There are traditionally three versions of increasing generality, although even the most general version is implicit in the most specific version (requiring only a linear coordinate transformation).
Suppose that $a \lt b$ are real numbers and $f$ is a continuous real-valued function on $[a,b]$. If $f$ is differentiable on the interior $]{a,b}[$, and if $f(a) = f(b)$, then for some $c \in {]{a,b}[}$,
Suppose that $a \lt b$ are real numbers and $f$ is a continuous real-valued function on $[a,b]$. If $f$ is differentiable on the interior $]{a,b}[$, then for some $c \in {]{a,b}[}$,
or equivalently
Suppose that $a \lt b$ are real numbers and $f$ and $g$ are continuous real-valued functions on $[a,b]$. If $f$ and $g$ are differentiable on the interior $]{a,b}[$, then for some $c \in {]{a,b}[}$,
assuming that $f'$ and $g'$ are never simultaneously zero in $]{a,b}[$ and that $(f(a),g(a)) \neq (f(b),g(b))$, then for some $c \in {]{a,b}[}$,
where either side of this equation is allowed to be interpreted as $\infty$ in case it is division by zero (necessarily with a nonzero dividend under these conditions); or perhaps better, an equality of ratios:
If we write $u$ for $f(x)$ and $v$ for $g(x)$, then this last version states that
Compare this to the definition
(although this is really only a definition when $v$ is $x$, which reduces Cauchy's theorem to Lagrange's).
Rolle's theorem is usually called just ‘Rolle's’ theorem, being the only result attributed today to Michel Rolle?; but Lagrange's and Cauchy's theorems must be called ‘mean value’ theorems, as Joseph-Louis Lagrange and Augustin-Louis Cauchy did far more.
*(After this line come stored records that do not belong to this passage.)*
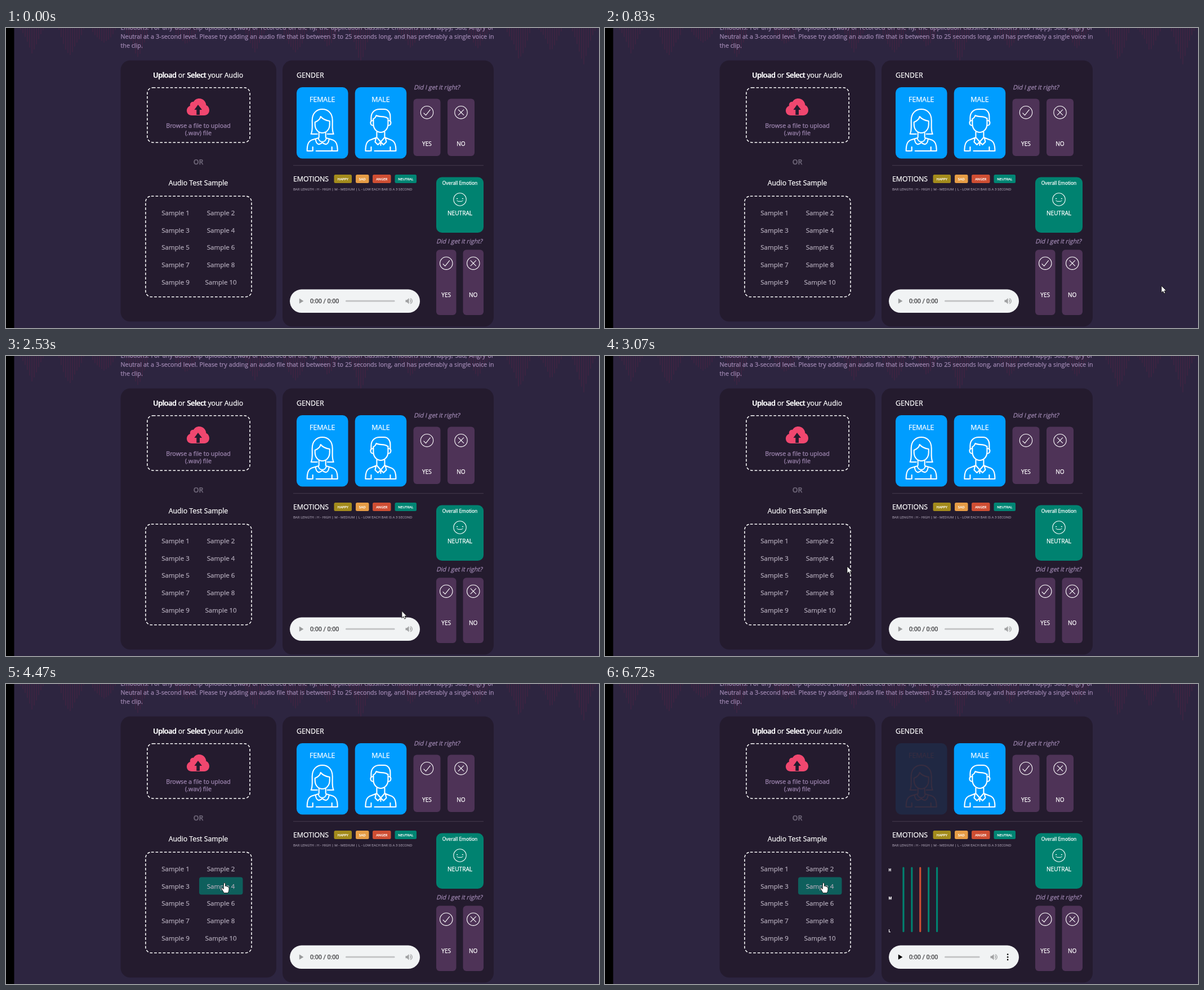
Animation, 1053 px wide and 532 px high, one loop 8 s. Source, as an HTML page with a canvas:

```html
<!DOCTYPE html>
<html lang="en">
<head>
<meta charset="utf-8">
<title>Audio emotion panel</title>
<style>
html, body { margin: 0; width: 100%; height: 100%; overflow: hidden; background: #2d2540; }
canvas { display: block; }
</style>
</head>
<body>
<canvas id="stage" width="1053" height="532"></canvas>
<script>
const W = 1053, H = 532, LOOP = 8000;
const LOADING = 4550, RESULT = 6720;
const PANEL = '#241b2e', PURPLE = '#4e3357', TEAL = '#008270', RED = '#cf4e33', LILAC = '#a189b3';
const SANS = '"Open Sans", sans-serif';

const stage = document.getElementById('stage').getContext('2d');
const layer = document.createElement('canvas');
layer.width = W;
layer.height = H;
const g = layer.getContext('2d');

const ICONS = {
  female: 'M-9 46H-20C-17 41 -18 33 -18 22C-18 9 -10 2 0 2C10 2 18 9 18 22C18 33 17 41 20 46H9' +
    'M-13 25C-8 23 -4 20 -3 15C1 20 7 22 13 23M-13 25V29C-13 38 -7 44 0 44S13 38 13 29V23' +
    'M-6 43V52M6 43V52M-19 76H-27C-27 63 -24 58 -17 56L-7 53C-6 62 6 62 7 53L17 56C24 58 27 63 27 76H-11' +
    'M-12 55C-11 64 -6 67 0 61C6 67 11 64 12 55M-17 76V69M17 76V69',
  male: 'M-17 24V17C-17 7 -10 2 -2 2H6C13 2 17 8 17 15V24M-13 24V19C-10 18 -9 16 -8 13C-1 17 6 13 12 18' +
    'M-13 20V28C-13 38 -6 43 0 43S13 38 13 28V18M-14 22C-20 22 -19 31 -13 31M14 22C20 22 19 31 13 31' +
    'M-7 42V52M7 42V52M-19 76H-27C-27 63 -24 58 -17 56L-7 52L0 60L7 52L17 56C24 58 27 63 27 76H-11' +
    'M-8 52L-10 60L-5 65L0 60L5 65L10 60L8 52M0 61V66M-17 76V69M17 76V69',
  cloud: 'M330 155C324 155 321 151 321 146.5C321 142 324 139 327 138C326 133 330 130 333 131' +
    'C335 127 339 125 343 125C350 125 355 130 355.5 137C359 138 361 142 361 146C361 151 357 155 352 155Z',
  upload: 'M341 136L348 145H344V154H338.3V145H334.5Z',
  arrow: 'M0 0V12.5L2.9 9.8L4.8 14L7 13L5.1 9H8.8Z',
  hand: 'M-1.5 1.2Q0 -1 1.5 1.2V6Q3 5 4 6.6Q6 6 6.4 7.6Q8 7.4 8 9.4V12Q8 15 6 18H-1Q-3 14 -5 11.4Q-5.6 9 -3.6 9.2L-1.5 11Z',
  speaker: 'M-6 -2H-3.5L0 -5.2V5.2L-3.5 2H-6Z'
};
for (const k in ICONS) ICONS[k] = new Path2D(ICONS[k]);

function box(x, y, x2, y2, r, color) {
  g.beginPath();
  g.roundRect(x, y, x2 - x, y2 - y, r);
  g.fillStyle = color;
  g.fill();
}

// y is the middle of the capitals; a hairline stroke gives the heavier screen weight
function text(s, x, y, size, color = '#fff', align = 'center', style = '', family = SANS) {
  g.font = `${style} ${size}px ${family}`;
  g.textAlign = align;
  g.fillStyle = g.strokeStyle = color;
  g.lineWidth = 0.25;
  g.fillText(s, x, y + size * 0.357);
  g.strokeText(s, x, y + size * 0.357);
}

function question(x, y) {
  g.save();
  g.transform(1, 0, -0.25, 1, x, y + 3.85);
  text('Did I get it right?', 0, -3.85, 10.78, LILAC, 'left');
  g.restore();
}

function justify(s, x, x2, y, size) {
  const words = s.split(' ');
  g.font = `${size}px ${SANS}`;
  const widths = words.map(w => g.measureText(w).width);
  const gap = (x2 - x - widths.reduce((a, b) => a + b)) / (words.length - 1);
  words.forEach((w, i) => {
    text(w, x, y, size, LILAC, 'left');
    x += widths[i] + gap;
  });
}

function dashed(x, y, x2, y2) {
  g.beginPath();
  g.roundRect(x, y, x2 - x, y2 - y, 10);
  g.setLineDash([4.62, 3.08]);
  g.strokeStyle = '#fff';
  g.lineWidth = 1.54;
  g.stroke();
  g.setLineDash([]);
}

function line(color, width, ...pts) {
  g.beginPath();
  for (let i = 0; i < pts.length; i += 2) g.lineTo(pts[i], pts[i + 1]);
  g.strokeStyle = color;
  g.lineWidth = width;
  g.stroke();
}

function ring(x, y, r) {
  g.beginPath();
  g.arc(x, y, r, 0, 7);
  g.strokeStyle = '#fff';
  g.lineWidth = 1.1;
  g.stroke();
}

function vote(x, x2, y, y2, iconY, textY, yes) {
  const cx = (x + x2) / 2;
  box(x, y, x2, y2, 6, PURPLE);
  ring(cx, iconY, 11.2);
  if (yes) {
    line('#fff', 1.1, cx - 6, iconY + 1, cx - 2, iconY + 5, cx + 6, iconY - 5);
  } else {
    line('#fff', 1.1, cx - 5, iconY - 5, cx + 5, iconY + 5);
    line('#fff', 1.1, cx + 5, iconY - 5, cx - 5, iconY + 5);
  }
  text(yes ? 'YES' : 'NO', cx, textY, 10.1);
}

function person(x, label, icon, off) {
  const ink = off ? '#372d40' : '#fff';
  box(x, 105, x + 91.5, 231.5, 10, off ? '#202843' : '#009dff');
  text(label, x + 45.7, 126.5, 12.32, ink);
  g.save();
  g.translate(x + 45.7, 142);
  g.strokeStyle = ink;
  g.lineWidth = 2.1;
  g.lineCap = g.lineJoin = 'round';
  g.stroke(icon);
  g.restore();
}

function chip(x, x2, label, color) {
  box(x, 260, x2, 275, 2.5, color);
  text(label, (x + x2) / 2, 267.7, 6.16);
}

function uploadPanel(hover) {
  box(203.5, 57.5, 480, 520.5, 17, PANEL);
  let x = 261;
  for (const w of ['Upload', 'or', 'Select', 'your', 'Audio']) {
    text(w, x, 83.6, 12.32, '#fff', 'left');
    if (w === 'Upload' || w === 'Select') text(w, x + 0.7, 83.6, 12.32, '#fff', 'left');
    x += g.measureText(w + ' ').width;
  }
  dashed(250.9, 105.7, 433.1, 203);
  g.fillStyle = '#f0476f';
  g.fill(ICONS.cloud);
  g.fillStyle = PANEL;
  g.fill(ICONS.upload);
  text('Browse a file to upload', 341.5, 173.5, 10.78, LILAC);
  text('(.wav) file', 341.5, 186, 10.78, LILAC);
  text('OR', 341.5, 238, 12.32, '#6f6779', 'center', '600');
  text('Audio Test Sample', 341.5, 274.6, 12.32);
  dashed(247.9, 298.3, 436, 476.7);
  g.globalAlpha = hover;
  box(343, 342.5, 420.5, 373.5, 4, '#0e5f5c');
  g.globalAlpha = 1;
  for (let i = 0; i < 10; i++) {
    text('Sample ' + (i + 1), i % 2 ? 381.5 : 301, 327.6 + 30.8 * (i >> 1), 11.55, '#b3abba');
  }
}

function player(loaded, result) {
  box(504, 463.6, 735, 505, 20.7, '#f1f3f4');
  g.fillStyle = loaded ? '#000' : '#9a9b9c';
  g.beginPath();
  g.moveTo(520.8, 479.6);
  g.lineTo(528.4, 484.2);
  g.lineTo(520.8, 488.8);
  g.fill();
  text('0:00 / 0:00', 540, 484.2, 10.78, '#3b3b3d', 'left', '', 'Roboto, sans-serif');
  box(603, 482.7, result ? 665.5 : 690.5, 485.6, 1.5, '#c1c2c4');
  g.save();
  g.translate(result ? 690.5 : 715.5, 484.2);
  g.fillStyle = '#a0a1a2';
  g.fill(ICONS.speaker);
  g.strokeStyle = '#a0a1a2';
  g.lineWidth = 1.2;
  for (const r of [2.4, 5]) {
    g.beginPath();
    g.arc(0.8, 0, r, -1.25, 1.25);
    g.stroke();
  }
  g.restore();
  if (result) for (const dy of [-4.7, 0, 4.7]) box(713.8, 482.9 + dy, 716.4, 485.5 + dy, 1.3, '#000');
}

function resultPanel(loaded, result) {
  box(491, 57.5, 866, 529.5, 17, PANEL);
  text('GENDER', 516, 83.6, 12.32, '#fff', 'left');
  person(516, 'FEMALE', ICONS.female, result);
  person(619.7, 'MALE', ICONS.male, false);
  question(724, 105.5);
  vote(723.5, 771.5, 125.5, 227, 149.7, 205.6, true);
  vote(784, 832, 125.5, 227, 149.7, 205.6, false);
  line('#453b4e', 1, 510, 243.7, 848, 243.7);

  text('EMOTIONS', 510, 267.2, 12.32, '#fff', 'left');
  chip(582.5, 614, 'HAPPY', '#a38b1c');
  chip(621, 644.5, 'SAD', '#e69c45');
  chip(651, 683.5, 'ANGER', RED);
  chip(690.5, 729, 'NEUTRAL', '#008573');
  text('BAR LENGTH : H - HIGH | M - MEDIUM | L - LOW EACH BAR IS A 3 SECOND', 510, 286.2, 6.16, '#8a8093', 'left');

  box(764, 264.5, 848, 363, 10, TEAL);
  text('Overall Emotion', 806, 275.3, 8.35);
  ring(806, 304, 11.2);
  line('#fff', 1.3, 800, 302.6, 802.2, 302.6);
  line('#fff', 1.3, 809.8, 302.6, 812, 302.6);
  line('#fff', 1, 800.5, 306, 803, 307.4, 809, 307.4, 811.5, 306);
  text('NEUTRAL', 806, 328.6, 10.1);
  question(764, 378);
  vote(764, 799.5, 393.3, 509, 417.2, 473.3, true);
  vote(811.5, 848, 393.3, 509, 417.2, 473.3, false);

  if (loaded) {
    text('H', 503.5, 330, 6.16, '#fff', 'left', 'bold');
    text('M', 503.5, 380.3, 6.16, '#fff', 'left', 'bold');
    text('L', 503.5, 438, 6.16, '#fff', 'left', 'bold');
  }
  if (result) {
    for (let i = 0; i < 5; i++) {
      const x = 528.4 + 14.9 * i;
      box(x, 324.5, x + 3.1, 440, 1.5, i === 2 ? RED : TEAL);
    }
  }
  player(loaded, result);
}

function backdrop() {
  stage.fillStyle = '#2d2540';
  stage.fillRect(0, 0, W, H);
  stage.fillStyle = '#3b2441';
  // hanging sound wave, repeated along the top edge
  const peaks = [[45, 46], [115, 74], [172, 44], [231, 66], [318, 48]];
  for (let x = 17; x < W; x += 4) {
    const u = x % 397;
    let h = 0;
    for (const [c, a] of peaks) h = Math.max(h, a * (1 - Math.abs(u - c) / 23));
    h *= 0.8 + 0.2 * Math.sin(x * 1.7);
    if (h > 2) stage.fillRect(x, 0, 2, h);
  }
  stage.fillStyle = '#000';
  stage.fillRect(0, 0, 14.5, H);
}

// start, end, steps, then a quadratic curve
const MOVES = [
  [430, 830, 6, 1075, 545, 870, 490, 988, 457],
  [1210, 1430, 4, 988, 457, 980, 447, 973, 433],
  [2210, 2680, 7, 973, 433, 790, 545, 590, 381],
  [2910, 3070, 3, 590, 381, 510, 375, 430, 373],
  [3310, 3450, 3, 430, 373, 412, 364, 395, 357],
  [3850, 4230, 6, 395, 357, 391, 354, 388, 352.5]
];
const CLICKS = [[1660, 1830], [4230, 4390]];

function progress([start, end, n], t) {
  if (t < start) return 0;
  return Math.min(n, Math.floor((t - start) / (end - start) * (n - 1) + 1e-6) + 1) / n;
}

function pointer(t) {
  const move = MOVES.filter(m => t >= m[0]).pop();
  if (!move) return;
  const u = progress(move, t), v = 1 - u;
  const at = i => v * v * move[i] + 2 * u * v * move[i + 2] + u * u * move[i + 4];
  const x = at(3), y = at(4);
  const shape = x < 420 ? ICONS.hand : ICONS.arrow;
  stage.save();
  stage.translate(x, y);
  if (CLICKS.some(([a, b]) => t >= a && t < b)) {
    stage.fillStyle = 'rgba(255,255,0,.47)';
    stage.beginPath();
    stage.arc(0, 0, 9.5, 0, 7);
    stage.fill();
  }
  stage.lineWidth = 0.9;
  stage.strokeStyle = '#111';
  stage.fillStyle = '#fff';
  stage.fill(shape);
  stage.stroke(shape);
  stage.restore();
}

function draw(t) {
  const loaded = t >= LOADING, result = t >= RESULT;
  g.clearRect(0, 0, W, H);
  justify('Emotions. For any audio clip uploaded (.wav) or recorded on the fly, the application classifies emotions into Happy, Sad, Angry or', 203.5, 866.5, -0.8, 10.78);
  justify('Neutral at a 3-second level. Please try adding an audio file that is between 3 to 25 seconds long, and has preferably a single voice in', 203.5, 866.5, 15.4, 10.78);
  text('the clip.', 203.5, 31.5, 10.78, LILAC, 'left');
  uploadPanel(progress(MOVES[4], t));
  resultPanel(loaded, result);

  backdrop();
  stage.filter = loaded && !result ? 'grayscale(0.7)' : 'none';
  stage.drawImage(layer, 0, 0);
  stage.filter = 'none';
  pointer(t);
}

const begin = performance.now();
function frame() {
  draw((performance.now() - begin) % LOOP);
  requestAnimationFrame(frame);
}
frame();
</script>
</body>
</html>
```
By default, the term ‘Mean Value Theorem’ usually refers to Lagrange's theorem. (But neither Rolle nor Lagrange proved their theorem in the general case; the first proofs of all of them are due to Cauchy in 1823, a decade after Lagrange's death and more than a century after Rolle's death.)
One consequence of these mean-value theorems if that if the relevant derivatives (or ratios of derivatives) are bounded, then the corresponding differences (or ratios of differences) will also be bounded. We state this for Lagrange's theorem, although there are versions that correspond more to Rolle's or Cauchy's.
Suppose that $a \lt b$ are real numbers and $f$ is a continuous real-valued function on $[a,b]$. If $f$ is differentiable on the interior $]{a,b}[$, and we have $m \leq f' \leq M$ on $]{a,b}[$ for some constants $m$ and $M$, then
A slightly weaker statement is
which is true even if the derivative is unbounded (in which case the right-hand side is infinite).
In constructive mathematics, the mean-value theorems generally cannot be proved, since it may be impossible to find the value $c$ (although some variations with stronger hypotheses or weaker conclusions can often be proved, similarly to the Intermediate-Value Theorem). However, the mean-value inequality is true in constructive mathematics, as long as $f$ is uniformly differentiable on every closed subinterval of $]{a,b}[$ (as is typical).
The second form of the mean-value inequality shows the relationship of differentiability to Lipschitz continuity: a continuous function on an interval with bounded derivative on the interior of the interval is Lipschitz continuous on that interval (and the supremum of the absolute value of the derivative is the Lipschitz constant).
Wikipedia, Mean value theorem
nForum discussion of constructive versions
Last revised on February 16, 2020 at 02:28:30. See the history of this page for a list of all contributions to it.